_WHAT THE TASK ASKS_
Using the data below, copy out all lines with the word "front".

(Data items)
○ ○ ○ ○
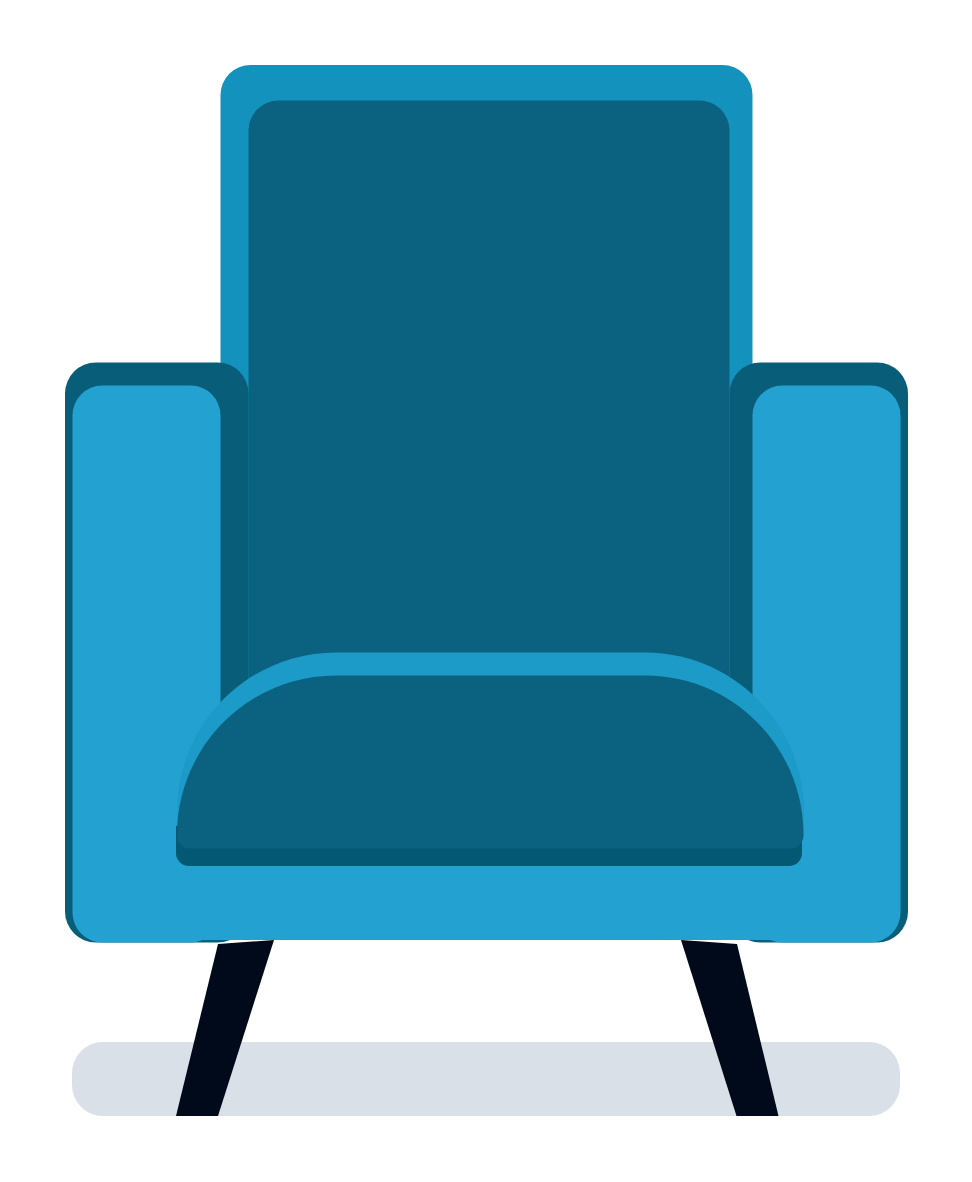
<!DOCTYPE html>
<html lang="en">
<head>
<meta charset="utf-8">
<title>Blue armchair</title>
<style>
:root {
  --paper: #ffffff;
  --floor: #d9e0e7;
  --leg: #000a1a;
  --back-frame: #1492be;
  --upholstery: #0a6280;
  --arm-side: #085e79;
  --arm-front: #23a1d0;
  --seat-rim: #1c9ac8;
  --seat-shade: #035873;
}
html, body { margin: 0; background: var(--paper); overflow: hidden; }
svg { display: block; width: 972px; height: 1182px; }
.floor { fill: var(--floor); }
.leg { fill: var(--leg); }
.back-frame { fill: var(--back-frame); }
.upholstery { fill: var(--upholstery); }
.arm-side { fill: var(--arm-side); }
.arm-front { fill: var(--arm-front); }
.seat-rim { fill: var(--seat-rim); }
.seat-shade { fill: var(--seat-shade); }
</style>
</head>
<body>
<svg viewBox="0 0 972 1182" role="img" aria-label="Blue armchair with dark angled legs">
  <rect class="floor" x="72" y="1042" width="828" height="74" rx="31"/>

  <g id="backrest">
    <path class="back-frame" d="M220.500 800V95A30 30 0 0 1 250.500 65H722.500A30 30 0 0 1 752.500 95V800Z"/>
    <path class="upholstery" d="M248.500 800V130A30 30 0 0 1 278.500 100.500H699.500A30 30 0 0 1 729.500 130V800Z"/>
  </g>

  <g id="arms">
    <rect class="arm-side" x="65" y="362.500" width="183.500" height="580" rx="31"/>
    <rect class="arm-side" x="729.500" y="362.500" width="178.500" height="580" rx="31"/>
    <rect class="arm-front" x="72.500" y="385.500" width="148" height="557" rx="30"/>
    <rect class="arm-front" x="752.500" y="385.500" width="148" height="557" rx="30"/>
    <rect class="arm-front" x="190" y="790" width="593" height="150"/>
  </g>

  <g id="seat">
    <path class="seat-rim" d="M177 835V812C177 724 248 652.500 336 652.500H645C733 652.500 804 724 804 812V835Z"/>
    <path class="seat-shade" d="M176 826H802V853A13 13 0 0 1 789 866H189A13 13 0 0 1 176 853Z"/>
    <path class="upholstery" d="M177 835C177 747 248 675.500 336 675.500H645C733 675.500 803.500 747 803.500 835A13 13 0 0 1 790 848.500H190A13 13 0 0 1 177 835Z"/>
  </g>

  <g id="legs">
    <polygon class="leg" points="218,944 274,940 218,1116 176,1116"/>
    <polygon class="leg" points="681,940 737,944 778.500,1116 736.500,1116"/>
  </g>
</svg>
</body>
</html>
○ ○ ○ ○
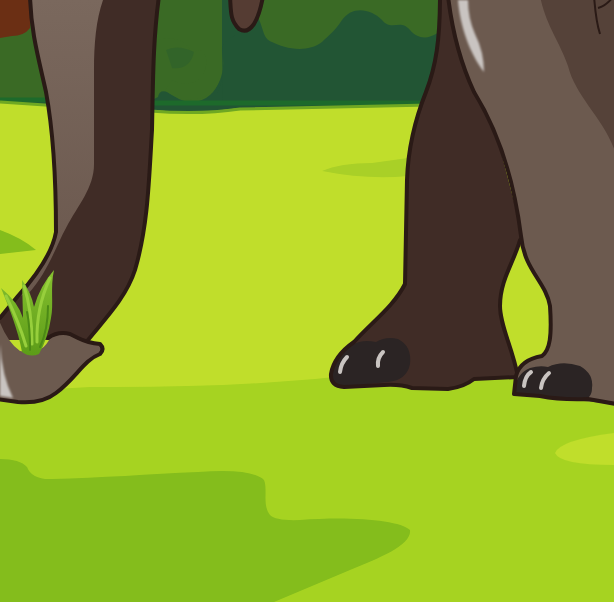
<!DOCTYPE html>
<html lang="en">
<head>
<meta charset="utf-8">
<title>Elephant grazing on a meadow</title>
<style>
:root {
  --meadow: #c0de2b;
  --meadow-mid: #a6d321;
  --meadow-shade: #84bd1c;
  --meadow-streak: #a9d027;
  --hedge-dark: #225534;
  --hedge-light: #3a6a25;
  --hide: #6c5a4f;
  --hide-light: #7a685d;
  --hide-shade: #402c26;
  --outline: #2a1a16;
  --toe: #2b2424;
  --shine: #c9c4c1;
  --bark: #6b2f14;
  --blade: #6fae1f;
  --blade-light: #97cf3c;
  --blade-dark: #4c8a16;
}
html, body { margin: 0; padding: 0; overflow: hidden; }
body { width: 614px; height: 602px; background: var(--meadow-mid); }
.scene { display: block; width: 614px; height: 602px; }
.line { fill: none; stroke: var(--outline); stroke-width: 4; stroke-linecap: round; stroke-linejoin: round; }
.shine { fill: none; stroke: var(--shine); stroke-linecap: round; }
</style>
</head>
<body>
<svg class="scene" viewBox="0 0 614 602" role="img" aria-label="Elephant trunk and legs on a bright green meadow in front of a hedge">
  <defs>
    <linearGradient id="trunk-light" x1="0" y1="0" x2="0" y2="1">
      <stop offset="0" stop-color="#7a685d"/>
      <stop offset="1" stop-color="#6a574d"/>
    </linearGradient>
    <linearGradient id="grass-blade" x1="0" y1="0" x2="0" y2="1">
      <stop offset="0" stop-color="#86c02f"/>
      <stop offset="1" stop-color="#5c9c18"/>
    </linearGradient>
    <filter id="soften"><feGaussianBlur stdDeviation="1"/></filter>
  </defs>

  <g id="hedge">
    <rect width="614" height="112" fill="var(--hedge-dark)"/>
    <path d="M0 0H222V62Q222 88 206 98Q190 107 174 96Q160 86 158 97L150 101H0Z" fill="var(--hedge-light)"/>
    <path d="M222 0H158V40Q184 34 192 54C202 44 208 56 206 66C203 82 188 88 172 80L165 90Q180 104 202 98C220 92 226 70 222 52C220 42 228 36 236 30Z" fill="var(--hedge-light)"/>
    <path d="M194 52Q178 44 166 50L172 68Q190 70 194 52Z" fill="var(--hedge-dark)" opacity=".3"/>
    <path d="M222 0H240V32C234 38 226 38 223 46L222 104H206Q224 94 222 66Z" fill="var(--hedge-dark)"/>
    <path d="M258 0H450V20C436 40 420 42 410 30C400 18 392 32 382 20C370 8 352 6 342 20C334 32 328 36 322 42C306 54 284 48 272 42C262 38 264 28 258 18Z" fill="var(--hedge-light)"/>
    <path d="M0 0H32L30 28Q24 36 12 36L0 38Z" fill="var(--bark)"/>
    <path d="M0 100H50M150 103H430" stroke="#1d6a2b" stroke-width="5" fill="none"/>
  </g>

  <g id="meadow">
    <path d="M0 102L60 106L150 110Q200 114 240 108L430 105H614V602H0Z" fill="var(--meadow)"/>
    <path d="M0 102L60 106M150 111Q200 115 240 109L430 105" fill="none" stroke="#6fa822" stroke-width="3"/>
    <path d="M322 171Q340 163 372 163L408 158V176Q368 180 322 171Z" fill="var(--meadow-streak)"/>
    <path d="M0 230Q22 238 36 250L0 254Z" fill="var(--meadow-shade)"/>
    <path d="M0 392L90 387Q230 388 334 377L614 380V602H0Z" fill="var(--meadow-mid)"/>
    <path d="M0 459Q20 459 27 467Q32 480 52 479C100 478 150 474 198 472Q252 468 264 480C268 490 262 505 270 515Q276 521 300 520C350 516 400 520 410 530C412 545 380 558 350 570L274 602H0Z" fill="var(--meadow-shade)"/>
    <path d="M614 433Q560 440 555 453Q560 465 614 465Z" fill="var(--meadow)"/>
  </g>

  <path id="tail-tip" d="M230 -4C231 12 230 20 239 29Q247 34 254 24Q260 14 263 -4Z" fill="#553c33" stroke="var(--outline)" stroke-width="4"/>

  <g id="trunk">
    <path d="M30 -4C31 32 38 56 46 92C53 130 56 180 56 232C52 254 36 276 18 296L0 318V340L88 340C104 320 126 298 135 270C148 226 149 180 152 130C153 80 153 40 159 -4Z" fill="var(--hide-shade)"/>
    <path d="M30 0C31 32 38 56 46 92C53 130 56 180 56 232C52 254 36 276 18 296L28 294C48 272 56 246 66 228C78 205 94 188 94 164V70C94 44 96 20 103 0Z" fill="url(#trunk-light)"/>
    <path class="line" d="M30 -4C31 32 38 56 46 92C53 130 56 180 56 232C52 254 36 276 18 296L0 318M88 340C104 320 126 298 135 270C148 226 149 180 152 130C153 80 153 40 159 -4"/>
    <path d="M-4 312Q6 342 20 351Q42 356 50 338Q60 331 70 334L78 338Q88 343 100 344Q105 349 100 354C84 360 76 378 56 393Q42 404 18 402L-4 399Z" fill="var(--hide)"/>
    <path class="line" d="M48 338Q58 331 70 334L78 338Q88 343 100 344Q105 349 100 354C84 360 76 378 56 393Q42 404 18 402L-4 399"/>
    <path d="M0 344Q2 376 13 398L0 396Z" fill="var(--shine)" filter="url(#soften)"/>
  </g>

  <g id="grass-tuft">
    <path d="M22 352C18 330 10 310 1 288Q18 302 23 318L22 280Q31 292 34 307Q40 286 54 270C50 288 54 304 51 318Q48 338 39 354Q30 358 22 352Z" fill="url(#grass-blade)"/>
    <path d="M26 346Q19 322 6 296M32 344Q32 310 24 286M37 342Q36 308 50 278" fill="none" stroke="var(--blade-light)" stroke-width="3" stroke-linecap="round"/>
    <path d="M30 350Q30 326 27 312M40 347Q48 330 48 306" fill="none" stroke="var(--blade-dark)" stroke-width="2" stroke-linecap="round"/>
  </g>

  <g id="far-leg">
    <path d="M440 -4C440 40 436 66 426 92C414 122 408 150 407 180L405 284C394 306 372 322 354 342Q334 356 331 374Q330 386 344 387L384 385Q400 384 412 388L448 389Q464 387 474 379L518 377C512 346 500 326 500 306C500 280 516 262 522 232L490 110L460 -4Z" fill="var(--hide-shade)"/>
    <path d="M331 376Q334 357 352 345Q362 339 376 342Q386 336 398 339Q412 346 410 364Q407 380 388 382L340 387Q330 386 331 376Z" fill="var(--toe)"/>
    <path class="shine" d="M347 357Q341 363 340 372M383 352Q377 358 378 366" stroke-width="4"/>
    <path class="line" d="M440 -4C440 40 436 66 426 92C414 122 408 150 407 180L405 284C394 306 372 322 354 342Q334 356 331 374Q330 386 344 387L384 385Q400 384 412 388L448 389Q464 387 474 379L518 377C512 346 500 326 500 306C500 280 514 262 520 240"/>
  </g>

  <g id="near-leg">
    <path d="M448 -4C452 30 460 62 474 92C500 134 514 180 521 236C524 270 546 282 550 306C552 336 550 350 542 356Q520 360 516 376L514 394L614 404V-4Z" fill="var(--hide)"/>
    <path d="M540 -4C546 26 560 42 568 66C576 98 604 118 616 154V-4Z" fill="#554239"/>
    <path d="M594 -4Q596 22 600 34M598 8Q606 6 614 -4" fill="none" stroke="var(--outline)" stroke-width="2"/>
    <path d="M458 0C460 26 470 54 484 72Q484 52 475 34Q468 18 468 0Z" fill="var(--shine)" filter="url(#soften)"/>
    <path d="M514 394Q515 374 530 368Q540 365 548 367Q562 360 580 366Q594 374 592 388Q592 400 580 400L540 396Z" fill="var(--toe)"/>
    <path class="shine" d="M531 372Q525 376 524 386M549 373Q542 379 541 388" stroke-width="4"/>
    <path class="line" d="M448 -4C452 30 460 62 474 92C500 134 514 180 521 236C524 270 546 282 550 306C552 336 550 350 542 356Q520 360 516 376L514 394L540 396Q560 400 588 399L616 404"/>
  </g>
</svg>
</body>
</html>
○ ○ ○ ○
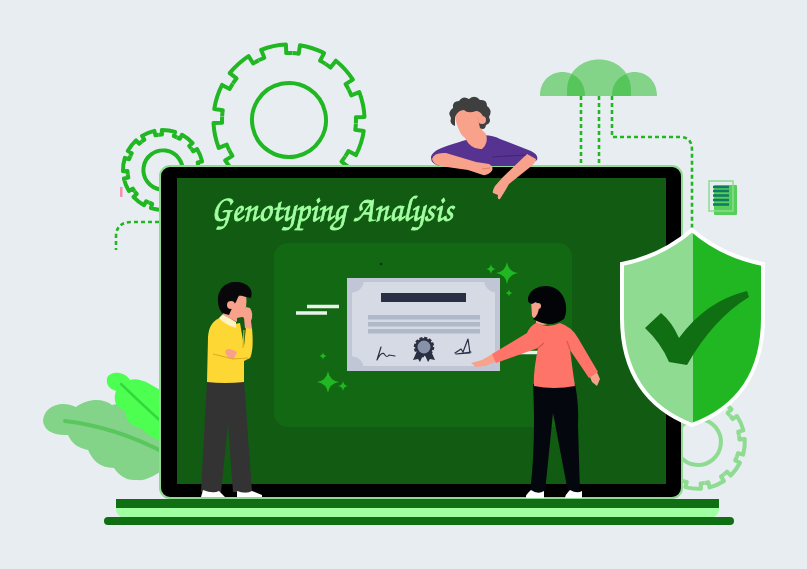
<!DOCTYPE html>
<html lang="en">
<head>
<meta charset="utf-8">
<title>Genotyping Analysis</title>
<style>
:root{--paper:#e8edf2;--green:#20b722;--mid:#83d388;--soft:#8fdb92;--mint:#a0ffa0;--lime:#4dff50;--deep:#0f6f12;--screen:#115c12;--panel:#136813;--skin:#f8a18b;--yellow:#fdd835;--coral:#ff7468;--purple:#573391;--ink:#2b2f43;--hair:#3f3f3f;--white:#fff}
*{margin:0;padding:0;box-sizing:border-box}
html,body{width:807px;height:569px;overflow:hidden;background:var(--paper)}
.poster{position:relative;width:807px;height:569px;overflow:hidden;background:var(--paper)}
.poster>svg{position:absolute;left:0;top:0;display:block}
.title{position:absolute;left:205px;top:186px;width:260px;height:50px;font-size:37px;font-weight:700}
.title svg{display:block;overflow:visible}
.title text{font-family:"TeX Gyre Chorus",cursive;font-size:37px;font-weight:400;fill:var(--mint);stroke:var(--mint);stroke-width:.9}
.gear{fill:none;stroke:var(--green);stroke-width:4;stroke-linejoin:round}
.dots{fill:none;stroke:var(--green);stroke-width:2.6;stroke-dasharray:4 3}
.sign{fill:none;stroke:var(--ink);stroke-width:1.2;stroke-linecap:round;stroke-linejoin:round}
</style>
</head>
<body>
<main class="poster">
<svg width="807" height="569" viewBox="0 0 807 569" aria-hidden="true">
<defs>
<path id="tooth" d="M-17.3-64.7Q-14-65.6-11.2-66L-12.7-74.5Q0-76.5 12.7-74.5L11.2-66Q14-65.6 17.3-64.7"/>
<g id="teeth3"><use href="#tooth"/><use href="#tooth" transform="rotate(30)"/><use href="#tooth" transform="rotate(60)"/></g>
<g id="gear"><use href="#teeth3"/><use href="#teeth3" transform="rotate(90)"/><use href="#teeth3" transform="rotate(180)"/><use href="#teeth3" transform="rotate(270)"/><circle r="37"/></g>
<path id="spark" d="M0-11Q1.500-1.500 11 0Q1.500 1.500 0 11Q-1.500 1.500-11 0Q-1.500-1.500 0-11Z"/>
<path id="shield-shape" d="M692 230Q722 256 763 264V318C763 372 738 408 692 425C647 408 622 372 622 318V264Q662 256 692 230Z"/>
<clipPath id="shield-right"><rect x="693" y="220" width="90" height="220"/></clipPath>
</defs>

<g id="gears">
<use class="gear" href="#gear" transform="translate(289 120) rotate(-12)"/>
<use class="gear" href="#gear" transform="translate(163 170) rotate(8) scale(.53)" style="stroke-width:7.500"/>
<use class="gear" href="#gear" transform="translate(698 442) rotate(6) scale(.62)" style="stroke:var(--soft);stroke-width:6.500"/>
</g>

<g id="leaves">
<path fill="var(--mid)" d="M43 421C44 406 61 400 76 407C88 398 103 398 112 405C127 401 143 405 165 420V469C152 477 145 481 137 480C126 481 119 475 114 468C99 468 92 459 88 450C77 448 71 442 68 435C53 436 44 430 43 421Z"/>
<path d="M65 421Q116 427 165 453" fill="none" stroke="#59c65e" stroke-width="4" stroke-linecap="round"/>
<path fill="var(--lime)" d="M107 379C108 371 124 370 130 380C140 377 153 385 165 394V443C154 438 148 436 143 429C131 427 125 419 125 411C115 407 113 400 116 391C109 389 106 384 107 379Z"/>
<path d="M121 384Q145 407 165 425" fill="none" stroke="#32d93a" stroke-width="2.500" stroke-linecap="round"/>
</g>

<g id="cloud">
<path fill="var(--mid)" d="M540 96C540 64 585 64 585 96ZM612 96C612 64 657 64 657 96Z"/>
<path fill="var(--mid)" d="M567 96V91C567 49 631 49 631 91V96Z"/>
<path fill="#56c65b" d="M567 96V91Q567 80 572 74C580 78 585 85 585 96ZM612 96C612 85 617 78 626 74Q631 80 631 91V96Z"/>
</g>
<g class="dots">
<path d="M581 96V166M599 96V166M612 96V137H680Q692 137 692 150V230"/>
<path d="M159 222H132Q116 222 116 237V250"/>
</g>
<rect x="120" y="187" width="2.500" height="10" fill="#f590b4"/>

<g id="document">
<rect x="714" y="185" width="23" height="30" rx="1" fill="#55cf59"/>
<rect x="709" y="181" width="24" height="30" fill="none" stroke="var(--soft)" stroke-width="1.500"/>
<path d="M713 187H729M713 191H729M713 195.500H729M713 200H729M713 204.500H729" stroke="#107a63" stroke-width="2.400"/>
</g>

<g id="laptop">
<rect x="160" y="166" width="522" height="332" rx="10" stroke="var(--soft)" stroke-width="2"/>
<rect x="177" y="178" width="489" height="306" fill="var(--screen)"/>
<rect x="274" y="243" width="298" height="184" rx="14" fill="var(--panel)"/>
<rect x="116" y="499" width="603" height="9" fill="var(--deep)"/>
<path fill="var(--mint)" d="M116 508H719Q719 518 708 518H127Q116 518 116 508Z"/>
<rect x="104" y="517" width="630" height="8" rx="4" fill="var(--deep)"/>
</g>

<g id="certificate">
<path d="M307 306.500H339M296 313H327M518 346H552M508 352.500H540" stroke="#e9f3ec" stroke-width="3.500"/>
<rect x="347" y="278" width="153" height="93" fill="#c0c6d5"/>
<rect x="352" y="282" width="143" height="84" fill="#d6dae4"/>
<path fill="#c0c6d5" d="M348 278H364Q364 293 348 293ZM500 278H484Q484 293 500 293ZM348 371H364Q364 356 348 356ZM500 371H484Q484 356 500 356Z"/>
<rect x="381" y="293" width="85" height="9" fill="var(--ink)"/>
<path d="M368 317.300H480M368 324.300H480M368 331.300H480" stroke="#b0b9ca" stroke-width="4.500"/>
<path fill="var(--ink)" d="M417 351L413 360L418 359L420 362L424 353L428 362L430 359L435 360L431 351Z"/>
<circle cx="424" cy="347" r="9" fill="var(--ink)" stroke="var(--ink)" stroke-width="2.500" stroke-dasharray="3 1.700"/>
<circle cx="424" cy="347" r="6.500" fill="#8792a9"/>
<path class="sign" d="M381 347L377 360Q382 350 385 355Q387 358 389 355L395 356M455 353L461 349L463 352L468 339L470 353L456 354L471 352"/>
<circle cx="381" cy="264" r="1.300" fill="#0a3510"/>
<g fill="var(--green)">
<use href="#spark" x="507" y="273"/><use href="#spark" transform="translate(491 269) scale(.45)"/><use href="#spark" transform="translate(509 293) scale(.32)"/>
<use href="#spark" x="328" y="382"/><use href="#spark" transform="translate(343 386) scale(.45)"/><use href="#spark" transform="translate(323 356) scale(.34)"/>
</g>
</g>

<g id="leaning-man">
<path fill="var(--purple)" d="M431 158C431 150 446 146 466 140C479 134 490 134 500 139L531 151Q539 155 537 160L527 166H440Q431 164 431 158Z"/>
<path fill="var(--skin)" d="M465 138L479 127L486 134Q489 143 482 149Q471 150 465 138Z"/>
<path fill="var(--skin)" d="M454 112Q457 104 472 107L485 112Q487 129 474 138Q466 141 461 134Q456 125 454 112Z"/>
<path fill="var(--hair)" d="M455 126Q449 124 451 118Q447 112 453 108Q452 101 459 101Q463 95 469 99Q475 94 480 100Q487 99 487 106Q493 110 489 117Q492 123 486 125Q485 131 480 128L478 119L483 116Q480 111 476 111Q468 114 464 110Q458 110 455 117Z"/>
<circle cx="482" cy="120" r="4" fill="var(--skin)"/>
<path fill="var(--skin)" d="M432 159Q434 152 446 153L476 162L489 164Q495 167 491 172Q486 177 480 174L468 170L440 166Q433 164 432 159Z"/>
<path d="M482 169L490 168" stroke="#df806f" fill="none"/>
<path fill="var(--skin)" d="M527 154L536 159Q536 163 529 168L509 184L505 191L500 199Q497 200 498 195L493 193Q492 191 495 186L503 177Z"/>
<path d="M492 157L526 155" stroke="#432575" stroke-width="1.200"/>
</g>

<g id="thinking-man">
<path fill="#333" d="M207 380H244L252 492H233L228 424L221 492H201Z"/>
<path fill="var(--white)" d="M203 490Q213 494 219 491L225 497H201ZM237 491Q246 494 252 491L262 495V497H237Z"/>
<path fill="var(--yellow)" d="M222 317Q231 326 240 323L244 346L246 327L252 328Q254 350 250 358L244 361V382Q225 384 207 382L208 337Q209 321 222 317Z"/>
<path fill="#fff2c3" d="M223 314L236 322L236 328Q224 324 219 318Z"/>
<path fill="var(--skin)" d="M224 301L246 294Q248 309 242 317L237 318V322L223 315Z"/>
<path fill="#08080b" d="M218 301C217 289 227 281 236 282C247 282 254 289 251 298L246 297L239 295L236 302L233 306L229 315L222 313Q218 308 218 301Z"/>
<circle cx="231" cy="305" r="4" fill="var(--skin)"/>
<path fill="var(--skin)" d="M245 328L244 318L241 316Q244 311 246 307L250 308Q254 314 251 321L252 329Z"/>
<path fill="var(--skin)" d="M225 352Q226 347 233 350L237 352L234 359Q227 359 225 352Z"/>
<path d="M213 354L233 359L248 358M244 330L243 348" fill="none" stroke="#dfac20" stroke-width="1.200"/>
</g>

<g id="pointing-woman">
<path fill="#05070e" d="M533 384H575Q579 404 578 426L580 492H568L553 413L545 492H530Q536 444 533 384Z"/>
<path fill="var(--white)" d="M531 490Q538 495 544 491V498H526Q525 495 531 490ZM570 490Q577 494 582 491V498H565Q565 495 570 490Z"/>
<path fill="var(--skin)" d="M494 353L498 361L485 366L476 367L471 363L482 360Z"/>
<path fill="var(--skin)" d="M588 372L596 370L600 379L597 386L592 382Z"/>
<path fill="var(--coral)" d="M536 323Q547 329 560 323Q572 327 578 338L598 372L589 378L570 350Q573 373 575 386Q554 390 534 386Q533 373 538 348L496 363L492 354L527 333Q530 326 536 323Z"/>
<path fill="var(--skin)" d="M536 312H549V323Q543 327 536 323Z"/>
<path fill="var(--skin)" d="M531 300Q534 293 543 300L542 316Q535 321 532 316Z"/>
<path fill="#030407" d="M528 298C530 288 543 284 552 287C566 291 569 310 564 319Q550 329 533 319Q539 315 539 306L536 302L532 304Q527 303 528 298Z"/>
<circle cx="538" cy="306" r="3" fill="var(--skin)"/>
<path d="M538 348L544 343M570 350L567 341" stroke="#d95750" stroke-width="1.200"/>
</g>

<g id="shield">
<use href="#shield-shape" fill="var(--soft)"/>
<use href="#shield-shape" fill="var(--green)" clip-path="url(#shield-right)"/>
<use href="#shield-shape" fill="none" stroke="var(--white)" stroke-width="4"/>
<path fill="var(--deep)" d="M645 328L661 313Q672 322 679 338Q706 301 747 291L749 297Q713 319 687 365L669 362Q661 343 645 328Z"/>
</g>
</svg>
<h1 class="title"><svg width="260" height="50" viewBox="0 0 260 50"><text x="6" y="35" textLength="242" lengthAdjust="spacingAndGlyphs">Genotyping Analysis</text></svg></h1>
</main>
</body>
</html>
○ ○ ○ ○
_REPLY_
  --arm-front: #23a1d0;
.arm-front { fill: var(--arm-front); }
    <rect class="arm-front" x="72.500" y="385.500" width="148" height="557" rx="30"/>
    <rect class="arm-front" x="752.500" y="385.500" width="148" height="557" rx="30"/>
    <rect class="arm-front" x="190" y="790" width="593" height="150"/>
<svg class="scene" viewBox="0 0 614 602" role="img" aria-label="Elephant trunk and legs on a bright green meadow in front of a hedge">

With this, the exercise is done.